─── Record set

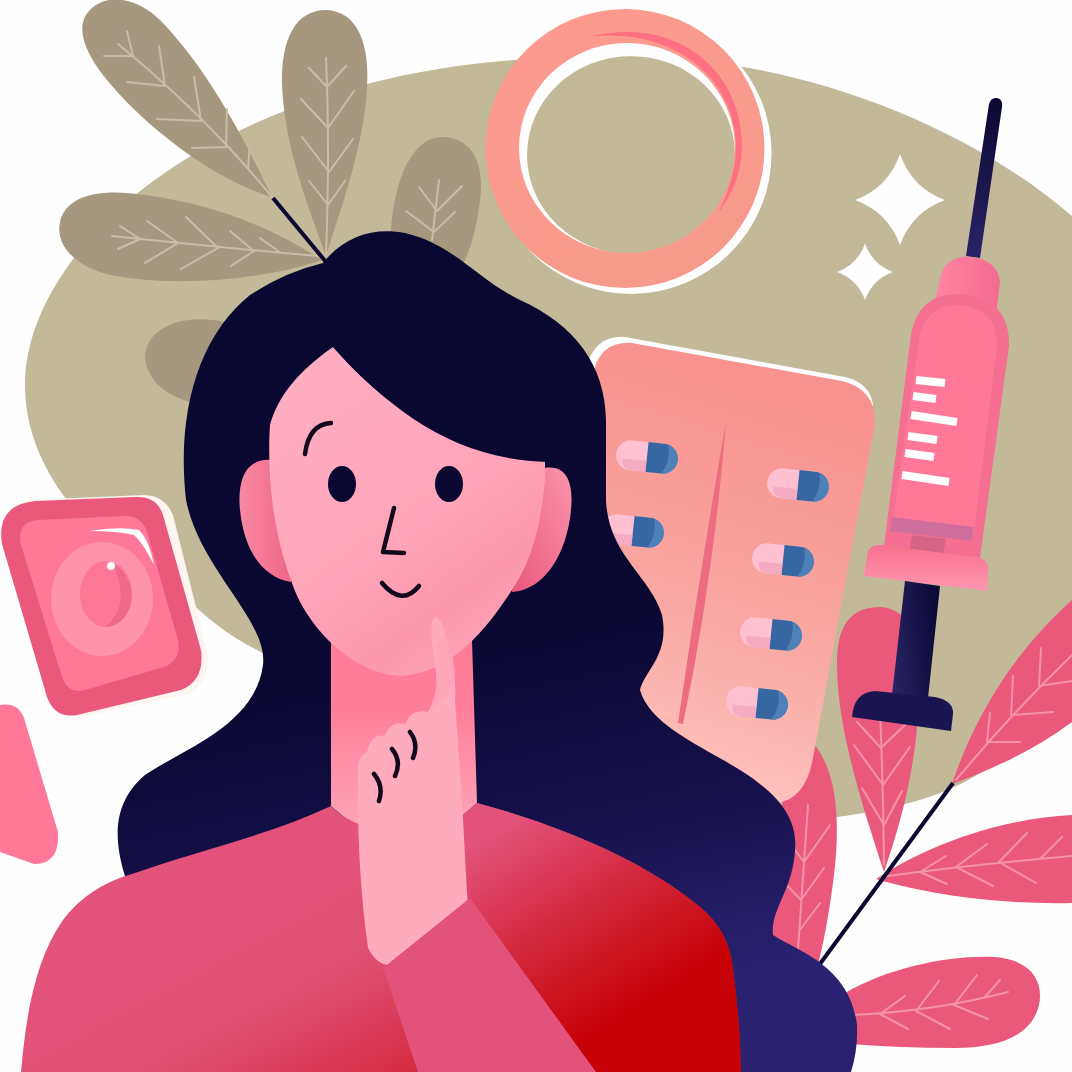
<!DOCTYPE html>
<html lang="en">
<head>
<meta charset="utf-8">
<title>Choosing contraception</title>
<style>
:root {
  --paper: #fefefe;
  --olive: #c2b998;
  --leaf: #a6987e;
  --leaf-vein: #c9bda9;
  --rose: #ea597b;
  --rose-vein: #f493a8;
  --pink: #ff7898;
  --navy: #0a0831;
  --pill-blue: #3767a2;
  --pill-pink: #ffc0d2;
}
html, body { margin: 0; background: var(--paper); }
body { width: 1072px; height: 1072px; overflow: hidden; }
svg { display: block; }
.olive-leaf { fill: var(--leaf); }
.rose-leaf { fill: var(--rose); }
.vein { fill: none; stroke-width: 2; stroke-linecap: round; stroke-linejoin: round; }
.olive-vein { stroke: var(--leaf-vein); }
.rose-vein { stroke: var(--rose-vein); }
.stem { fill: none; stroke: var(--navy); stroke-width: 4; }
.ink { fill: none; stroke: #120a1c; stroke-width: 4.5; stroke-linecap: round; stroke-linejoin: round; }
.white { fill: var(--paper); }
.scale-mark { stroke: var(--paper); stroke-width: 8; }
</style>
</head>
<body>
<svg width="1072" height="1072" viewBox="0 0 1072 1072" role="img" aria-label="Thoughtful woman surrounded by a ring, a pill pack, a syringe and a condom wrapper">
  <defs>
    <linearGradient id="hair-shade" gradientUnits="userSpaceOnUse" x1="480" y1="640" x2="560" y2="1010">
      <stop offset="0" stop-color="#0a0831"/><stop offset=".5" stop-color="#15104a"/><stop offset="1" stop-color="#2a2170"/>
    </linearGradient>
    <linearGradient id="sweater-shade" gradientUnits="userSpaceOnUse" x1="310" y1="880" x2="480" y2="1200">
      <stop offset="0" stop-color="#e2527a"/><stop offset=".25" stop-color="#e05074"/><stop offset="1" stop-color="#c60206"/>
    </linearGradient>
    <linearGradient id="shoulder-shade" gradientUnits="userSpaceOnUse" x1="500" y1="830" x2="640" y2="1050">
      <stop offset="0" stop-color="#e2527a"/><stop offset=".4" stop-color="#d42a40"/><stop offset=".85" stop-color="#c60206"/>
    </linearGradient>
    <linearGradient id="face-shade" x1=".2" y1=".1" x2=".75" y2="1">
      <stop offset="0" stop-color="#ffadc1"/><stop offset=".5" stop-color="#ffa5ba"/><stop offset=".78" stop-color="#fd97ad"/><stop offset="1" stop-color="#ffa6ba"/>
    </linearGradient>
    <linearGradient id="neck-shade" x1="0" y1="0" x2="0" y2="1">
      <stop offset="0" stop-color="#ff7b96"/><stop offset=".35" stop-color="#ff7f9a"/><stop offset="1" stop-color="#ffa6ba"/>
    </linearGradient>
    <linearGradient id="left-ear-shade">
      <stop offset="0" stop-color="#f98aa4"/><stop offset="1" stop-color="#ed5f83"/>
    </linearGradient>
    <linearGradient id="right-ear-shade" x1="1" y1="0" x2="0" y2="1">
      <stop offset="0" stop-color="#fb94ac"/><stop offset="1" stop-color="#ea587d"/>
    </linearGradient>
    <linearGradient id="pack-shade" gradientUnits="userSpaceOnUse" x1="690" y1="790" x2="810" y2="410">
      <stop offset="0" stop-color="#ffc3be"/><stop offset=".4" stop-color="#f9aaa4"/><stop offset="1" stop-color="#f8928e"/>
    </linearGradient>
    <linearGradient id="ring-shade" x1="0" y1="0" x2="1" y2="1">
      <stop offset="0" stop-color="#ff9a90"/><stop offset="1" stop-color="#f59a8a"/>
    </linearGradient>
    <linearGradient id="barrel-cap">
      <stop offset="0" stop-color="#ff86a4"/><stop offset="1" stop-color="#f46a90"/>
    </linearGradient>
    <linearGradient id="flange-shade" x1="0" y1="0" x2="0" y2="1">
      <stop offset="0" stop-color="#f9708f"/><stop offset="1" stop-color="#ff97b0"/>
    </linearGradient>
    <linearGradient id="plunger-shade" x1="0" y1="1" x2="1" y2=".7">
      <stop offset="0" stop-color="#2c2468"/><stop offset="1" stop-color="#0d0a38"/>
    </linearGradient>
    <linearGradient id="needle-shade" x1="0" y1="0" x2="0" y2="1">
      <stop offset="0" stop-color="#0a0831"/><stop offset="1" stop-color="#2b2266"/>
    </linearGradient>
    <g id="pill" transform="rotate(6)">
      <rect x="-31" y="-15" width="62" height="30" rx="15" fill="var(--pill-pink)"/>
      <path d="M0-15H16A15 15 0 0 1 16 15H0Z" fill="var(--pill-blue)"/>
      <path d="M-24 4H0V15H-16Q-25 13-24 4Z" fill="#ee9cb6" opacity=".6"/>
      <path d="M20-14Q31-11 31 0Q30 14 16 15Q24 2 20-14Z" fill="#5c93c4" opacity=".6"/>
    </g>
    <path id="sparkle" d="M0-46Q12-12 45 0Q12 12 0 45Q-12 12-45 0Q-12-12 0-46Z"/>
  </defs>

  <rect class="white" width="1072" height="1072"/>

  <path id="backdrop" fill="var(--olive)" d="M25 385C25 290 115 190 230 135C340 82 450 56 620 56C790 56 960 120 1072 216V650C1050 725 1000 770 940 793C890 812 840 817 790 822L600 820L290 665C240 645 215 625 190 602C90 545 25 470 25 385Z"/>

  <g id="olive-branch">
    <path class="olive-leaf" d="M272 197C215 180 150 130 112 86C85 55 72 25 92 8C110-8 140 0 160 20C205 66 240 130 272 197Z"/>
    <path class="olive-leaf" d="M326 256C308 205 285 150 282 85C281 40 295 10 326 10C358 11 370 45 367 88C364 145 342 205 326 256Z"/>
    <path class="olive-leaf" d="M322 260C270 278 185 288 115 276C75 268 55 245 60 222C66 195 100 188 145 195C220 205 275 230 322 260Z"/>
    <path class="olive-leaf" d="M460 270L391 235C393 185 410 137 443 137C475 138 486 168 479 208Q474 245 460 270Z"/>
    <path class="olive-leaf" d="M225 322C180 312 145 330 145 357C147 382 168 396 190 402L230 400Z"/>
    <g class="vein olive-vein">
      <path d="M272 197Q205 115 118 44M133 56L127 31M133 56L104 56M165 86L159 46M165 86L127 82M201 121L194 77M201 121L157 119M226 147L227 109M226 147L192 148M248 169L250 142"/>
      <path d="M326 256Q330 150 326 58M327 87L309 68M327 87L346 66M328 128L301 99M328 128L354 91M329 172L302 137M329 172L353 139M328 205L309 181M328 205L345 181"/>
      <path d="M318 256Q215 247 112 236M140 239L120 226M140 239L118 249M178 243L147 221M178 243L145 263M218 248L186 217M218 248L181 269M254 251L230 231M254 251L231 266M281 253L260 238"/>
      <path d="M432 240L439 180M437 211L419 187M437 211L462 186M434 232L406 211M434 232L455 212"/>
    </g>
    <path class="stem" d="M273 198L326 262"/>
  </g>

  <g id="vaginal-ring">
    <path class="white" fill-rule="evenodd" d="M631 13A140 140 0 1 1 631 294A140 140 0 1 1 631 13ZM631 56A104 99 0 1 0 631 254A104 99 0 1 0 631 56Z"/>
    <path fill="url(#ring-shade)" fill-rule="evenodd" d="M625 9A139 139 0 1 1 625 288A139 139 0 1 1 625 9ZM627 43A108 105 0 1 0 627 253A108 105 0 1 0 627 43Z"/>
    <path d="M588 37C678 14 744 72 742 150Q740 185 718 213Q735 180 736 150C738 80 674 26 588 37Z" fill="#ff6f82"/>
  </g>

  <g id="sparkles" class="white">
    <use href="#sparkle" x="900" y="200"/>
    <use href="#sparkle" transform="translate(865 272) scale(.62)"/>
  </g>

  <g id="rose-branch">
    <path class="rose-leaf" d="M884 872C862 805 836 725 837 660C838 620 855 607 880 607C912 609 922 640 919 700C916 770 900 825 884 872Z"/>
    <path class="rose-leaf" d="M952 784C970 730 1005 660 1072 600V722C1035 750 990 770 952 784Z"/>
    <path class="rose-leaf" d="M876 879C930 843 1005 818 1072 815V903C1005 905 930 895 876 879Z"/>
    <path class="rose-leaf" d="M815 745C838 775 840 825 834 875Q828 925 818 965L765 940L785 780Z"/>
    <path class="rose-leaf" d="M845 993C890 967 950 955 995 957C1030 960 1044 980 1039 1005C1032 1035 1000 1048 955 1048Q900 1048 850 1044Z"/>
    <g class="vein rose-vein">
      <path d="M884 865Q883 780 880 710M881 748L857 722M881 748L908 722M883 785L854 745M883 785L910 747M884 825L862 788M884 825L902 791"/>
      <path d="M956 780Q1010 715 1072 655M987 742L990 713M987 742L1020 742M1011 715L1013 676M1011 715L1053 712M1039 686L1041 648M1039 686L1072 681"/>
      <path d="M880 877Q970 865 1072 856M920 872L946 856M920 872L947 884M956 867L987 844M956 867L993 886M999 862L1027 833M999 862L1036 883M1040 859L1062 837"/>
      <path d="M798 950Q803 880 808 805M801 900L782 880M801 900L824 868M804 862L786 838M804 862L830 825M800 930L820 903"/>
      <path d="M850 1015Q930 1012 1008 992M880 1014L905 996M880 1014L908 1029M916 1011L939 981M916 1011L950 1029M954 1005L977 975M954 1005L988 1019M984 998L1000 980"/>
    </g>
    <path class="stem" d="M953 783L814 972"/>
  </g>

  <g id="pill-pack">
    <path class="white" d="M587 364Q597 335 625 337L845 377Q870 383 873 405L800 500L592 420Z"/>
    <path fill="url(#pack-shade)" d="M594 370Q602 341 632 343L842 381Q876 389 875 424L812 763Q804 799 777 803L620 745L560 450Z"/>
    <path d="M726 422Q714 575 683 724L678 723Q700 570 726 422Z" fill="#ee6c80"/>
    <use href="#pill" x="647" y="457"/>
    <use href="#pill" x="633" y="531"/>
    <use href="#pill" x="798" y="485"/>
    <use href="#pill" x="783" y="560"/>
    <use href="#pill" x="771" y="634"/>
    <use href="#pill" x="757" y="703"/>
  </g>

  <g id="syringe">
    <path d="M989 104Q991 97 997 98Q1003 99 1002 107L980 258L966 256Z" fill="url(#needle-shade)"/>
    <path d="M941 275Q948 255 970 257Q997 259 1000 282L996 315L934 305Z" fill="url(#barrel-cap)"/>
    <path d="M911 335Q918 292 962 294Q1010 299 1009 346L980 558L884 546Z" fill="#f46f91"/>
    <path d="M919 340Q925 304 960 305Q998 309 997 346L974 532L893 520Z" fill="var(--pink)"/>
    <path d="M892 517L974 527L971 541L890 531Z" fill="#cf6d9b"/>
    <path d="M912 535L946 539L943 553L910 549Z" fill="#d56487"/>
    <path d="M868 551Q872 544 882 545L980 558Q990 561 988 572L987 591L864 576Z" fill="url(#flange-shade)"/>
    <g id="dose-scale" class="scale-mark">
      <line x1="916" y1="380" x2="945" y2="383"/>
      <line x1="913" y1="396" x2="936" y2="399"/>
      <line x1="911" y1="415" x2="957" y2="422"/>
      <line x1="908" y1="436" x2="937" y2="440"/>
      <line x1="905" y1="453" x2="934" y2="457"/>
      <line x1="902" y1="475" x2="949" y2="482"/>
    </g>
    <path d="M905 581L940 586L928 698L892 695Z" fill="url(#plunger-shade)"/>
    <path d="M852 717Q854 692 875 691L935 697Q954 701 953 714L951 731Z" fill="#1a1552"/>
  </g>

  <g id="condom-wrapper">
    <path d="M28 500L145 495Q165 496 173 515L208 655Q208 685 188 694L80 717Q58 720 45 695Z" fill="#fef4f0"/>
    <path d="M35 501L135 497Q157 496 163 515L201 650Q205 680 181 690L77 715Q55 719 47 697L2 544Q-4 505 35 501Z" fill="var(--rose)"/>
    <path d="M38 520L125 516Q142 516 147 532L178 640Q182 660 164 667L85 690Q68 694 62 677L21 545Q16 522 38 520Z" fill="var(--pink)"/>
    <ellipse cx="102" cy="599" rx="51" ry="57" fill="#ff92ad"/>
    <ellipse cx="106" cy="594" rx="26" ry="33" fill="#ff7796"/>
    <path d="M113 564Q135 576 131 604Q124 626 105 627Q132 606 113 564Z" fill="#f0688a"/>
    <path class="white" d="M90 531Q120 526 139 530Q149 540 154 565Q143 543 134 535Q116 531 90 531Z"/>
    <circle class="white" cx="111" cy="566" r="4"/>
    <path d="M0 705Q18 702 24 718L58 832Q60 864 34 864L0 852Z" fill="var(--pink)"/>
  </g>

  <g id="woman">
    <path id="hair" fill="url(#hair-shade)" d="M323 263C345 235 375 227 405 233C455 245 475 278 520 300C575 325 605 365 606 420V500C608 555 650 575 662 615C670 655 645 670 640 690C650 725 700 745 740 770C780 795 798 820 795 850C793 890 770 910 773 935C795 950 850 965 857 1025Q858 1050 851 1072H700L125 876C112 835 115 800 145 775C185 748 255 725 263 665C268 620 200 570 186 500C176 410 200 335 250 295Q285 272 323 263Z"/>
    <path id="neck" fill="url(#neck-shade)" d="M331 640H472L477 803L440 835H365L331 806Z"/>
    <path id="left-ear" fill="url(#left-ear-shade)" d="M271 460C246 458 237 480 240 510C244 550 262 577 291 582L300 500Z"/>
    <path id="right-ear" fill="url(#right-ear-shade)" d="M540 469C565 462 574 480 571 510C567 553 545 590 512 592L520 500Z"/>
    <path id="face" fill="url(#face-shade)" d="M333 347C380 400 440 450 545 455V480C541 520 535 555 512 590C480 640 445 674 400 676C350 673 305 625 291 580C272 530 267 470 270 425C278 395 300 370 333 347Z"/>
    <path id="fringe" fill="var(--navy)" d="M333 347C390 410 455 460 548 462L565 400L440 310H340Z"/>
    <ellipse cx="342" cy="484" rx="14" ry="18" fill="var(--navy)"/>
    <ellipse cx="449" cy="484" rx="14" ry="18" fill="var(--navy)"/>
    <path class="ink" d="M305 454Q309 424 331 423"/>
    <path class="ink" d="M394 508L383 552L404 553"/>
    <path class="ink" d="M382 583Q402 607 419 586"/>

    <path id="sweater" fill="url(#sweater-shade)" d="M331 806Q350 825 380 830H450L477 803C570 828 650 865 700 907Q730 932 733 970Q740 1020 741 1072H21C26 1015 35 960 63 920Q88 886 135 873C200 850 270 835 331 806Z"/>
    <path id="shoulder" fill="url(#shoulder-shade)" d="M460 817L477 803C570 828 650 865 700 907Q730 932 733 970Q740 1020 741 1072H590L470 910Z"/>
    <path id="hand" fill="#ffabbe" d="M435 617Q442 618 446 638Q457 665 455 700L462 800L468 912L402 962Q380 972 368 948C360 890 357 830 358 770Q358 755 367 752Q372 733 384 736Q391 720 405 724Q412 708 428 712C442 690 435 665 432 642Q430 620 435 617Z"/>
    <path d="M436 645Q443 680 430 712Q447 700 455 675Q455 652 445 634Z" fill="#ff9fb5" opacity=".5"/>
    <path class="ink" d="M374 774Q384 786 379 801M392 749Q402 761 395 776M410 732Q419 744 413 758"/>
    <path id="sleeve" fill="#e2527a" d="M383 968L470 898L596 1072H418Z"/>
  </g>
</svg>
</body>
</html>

──────

**What you need to do:**
From the entries above, copy out every line where the string "userSpaceOnUse" appears.

**Solution:**
    <linearGradient id="hair-shade" gradientUnits="userSpaceOnUse" x1="480" y1="640" x2="560" y2="1010">
    <linearGradient id="sweater-shade" gradientUnits="userSpaceOnUse" x1="310" y1="880" x2="480" y2="1200">
    <linearGradient id="shoulder-shade" gradientUnits="userSpaceOnUse" x1="500" y1="830" x2="640" y2="1050">
    <linearGradient id="pack-shade" gradientUnits="userSpaceOnUse" x1="690" y1="790" x2="810" y2="410">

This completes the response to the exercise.